Kristin Pyle

debris of the float plane on the deck of a barge ship.
Remnants of the crash, recovered about 80% with the help of the U.S. Navy. (KIRO, CNN)

Sunday, September 4th in the Mutiny Bay area disaster struck. A float plane carrying ten passengers, including one minor, crashed into the water near Whidbey Island. The plane took flight from Friday Harbor and was bound for Renton, Washington when it went down shortly after 3 p.m. Many nearby boaters and beachgoers reported seeing the plane nosedive followed by a loud crash. The cause of the plane’s sudden fall after a brief 18 minutes in the air is still under investigation.  

The United States Coastguard and local agencies started the search for the missing passengers several hours after the initial crash. The search was spread over 2,100 nautical miles within the bay itself as well as nearby land.

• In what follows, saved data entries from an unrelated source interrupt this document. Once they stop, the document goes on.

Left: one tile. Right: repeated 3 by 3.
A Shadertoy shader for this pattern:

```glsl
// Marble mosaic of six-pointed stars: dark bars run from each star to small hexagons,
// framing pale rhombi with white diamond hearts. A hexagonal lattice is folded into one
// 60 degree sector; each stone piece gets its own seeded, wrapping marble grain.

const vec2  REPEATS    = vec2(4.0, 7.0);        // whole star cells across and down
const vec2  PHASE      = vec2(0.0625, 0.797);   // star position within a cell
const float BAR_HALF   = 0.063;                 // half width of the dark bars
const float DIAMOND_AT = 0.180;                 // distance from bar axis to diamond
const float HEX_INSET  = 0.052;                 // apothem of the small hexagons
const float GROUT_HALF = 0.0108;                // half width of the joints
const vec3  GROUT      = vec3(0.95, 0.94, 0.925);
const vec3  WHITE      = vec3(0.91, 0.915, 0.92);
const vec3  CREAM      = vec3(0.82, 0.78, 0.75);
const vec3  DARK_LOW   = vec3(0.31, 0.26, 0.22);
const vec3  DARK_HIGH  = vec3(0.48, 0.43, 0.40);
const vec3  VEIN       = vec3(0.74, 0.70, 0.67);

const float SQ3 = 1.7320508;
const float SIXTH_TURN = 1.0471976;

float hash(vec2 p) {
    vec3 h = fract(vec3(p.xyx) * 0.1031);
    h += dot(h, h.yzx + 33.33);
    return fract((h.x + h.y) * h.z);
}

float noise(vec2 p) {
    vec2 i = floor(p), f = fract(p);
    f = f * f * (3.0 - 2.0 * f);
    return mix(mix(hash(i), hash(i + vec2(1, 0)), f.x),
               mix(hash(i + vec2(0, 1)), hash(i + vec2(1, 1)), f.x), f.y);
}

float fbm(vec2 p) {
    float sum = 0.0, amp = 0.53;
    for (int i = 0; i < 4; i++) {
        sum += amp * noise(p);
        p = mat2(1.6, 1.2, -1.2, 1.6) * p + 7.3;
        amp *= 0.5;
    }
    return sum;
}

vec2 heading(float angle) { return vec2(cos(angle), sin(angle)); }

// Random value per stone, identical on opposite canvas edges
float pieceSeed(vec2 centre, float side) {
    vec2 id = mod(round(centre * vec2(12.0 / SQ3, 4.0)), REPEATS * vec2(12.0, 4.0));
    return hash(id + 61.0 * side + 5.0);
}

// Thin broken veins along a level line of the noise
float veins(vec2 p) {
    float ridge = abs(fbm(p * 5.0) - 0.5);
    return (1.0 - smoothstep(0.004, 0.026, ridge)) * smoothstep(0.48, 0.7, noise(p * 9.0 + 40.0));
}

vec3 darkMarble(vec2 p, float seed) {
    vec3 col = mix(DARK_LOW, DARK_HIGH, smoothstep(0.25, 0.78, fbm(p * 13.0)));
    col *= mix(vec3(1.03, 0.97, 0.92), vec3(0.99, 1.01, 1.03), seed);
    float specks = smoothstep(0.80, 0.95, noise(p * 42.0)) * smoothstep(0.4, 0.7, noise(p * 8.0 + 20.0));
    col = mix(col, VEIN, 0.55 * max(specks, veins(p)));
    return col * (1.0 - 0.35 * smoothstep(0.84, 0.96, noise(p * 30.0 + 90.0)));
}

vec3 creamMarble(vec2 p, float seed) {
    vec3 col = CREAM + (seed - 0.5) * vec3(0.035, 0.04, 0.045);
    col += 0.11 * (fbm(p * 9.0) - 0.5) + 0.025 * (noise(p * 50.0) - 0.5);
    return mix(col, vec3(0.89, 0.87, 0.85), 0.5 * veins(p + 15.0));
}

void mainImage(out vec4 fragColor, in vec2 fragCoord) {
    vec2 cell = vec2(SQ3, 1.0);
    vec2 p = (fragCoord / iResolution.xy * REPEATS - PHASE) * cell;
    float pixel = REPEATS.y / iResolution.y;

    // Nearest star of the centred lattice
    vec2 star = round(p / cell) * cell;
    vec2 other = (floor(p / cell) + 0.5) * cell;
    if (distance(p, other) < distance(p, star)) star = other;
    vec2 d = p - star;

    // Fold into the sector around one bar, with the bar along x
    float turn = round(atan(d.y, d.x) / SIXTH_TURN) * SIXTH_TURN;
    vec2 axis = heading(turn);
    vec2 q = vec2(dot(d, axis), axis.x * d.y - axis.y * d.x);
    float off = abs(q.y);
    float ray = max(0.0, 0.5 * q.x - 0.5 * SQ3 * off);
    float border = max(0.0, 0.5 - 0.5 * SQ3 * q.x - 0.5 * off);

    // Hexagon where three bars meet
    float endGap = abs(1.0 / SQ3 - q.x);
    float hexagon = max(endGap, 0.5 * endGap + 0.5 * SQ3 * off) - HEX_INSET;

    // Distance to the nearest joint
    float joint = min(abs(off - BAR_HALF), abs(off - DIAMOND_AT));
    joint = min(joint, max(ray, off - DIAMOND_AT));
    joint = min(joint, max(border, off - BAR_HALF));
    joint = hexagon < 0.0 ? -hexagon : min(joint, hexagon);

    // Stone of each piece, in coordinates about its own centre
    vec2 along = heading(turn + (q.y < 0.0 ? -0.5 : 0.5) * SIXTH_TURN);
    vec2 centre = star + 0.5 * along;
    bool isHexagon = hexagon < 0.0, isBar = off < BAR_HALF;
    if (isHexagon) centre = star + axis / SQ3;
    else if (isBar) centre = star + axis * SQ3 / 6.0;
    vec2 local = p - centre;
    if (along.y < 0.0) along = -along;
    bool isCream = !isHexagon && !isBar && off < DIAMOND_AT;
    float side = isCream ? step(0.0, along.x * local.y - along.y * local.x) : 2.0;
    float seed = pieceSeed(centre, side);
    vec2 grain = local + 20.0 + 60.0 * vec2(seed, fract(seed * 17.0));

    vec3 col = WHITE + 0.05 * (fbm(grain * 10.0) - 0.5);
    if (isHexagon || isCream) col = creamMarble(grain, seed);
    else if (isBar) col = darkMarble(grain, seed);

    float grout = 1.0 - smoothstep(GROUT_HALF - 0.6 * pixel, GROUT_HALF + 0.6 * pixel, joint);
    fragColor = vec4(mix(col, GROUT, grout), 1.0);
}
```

Witnesses to the crash were able to recover one of the passengers as well as some debris. Monday morning the search was suspended with one pronounced dead and nine passengers, including the pilot, unaccounted for.  

The plane and passengers remained missing until Saturday, September 10th when the National Transportation Safety Board reported that the wreckage had been found 190 feet below the water’s surface near Whidbey Island. The plane was located through the National Oceanic and Atmospheric Administration and the University of Washington’s Applied Physics Laboratory’s combined effort and skills.  

Through recovering the plane, nearly a month after the initial crash, six more bodies have been accounted for. There was also a body washed ashore the Dungeness Spit on September 14th, officials are still determining whether the body belonged to one of the 9 who were still missing.  Around 80% of the float plane has been recovered, as well as the engine.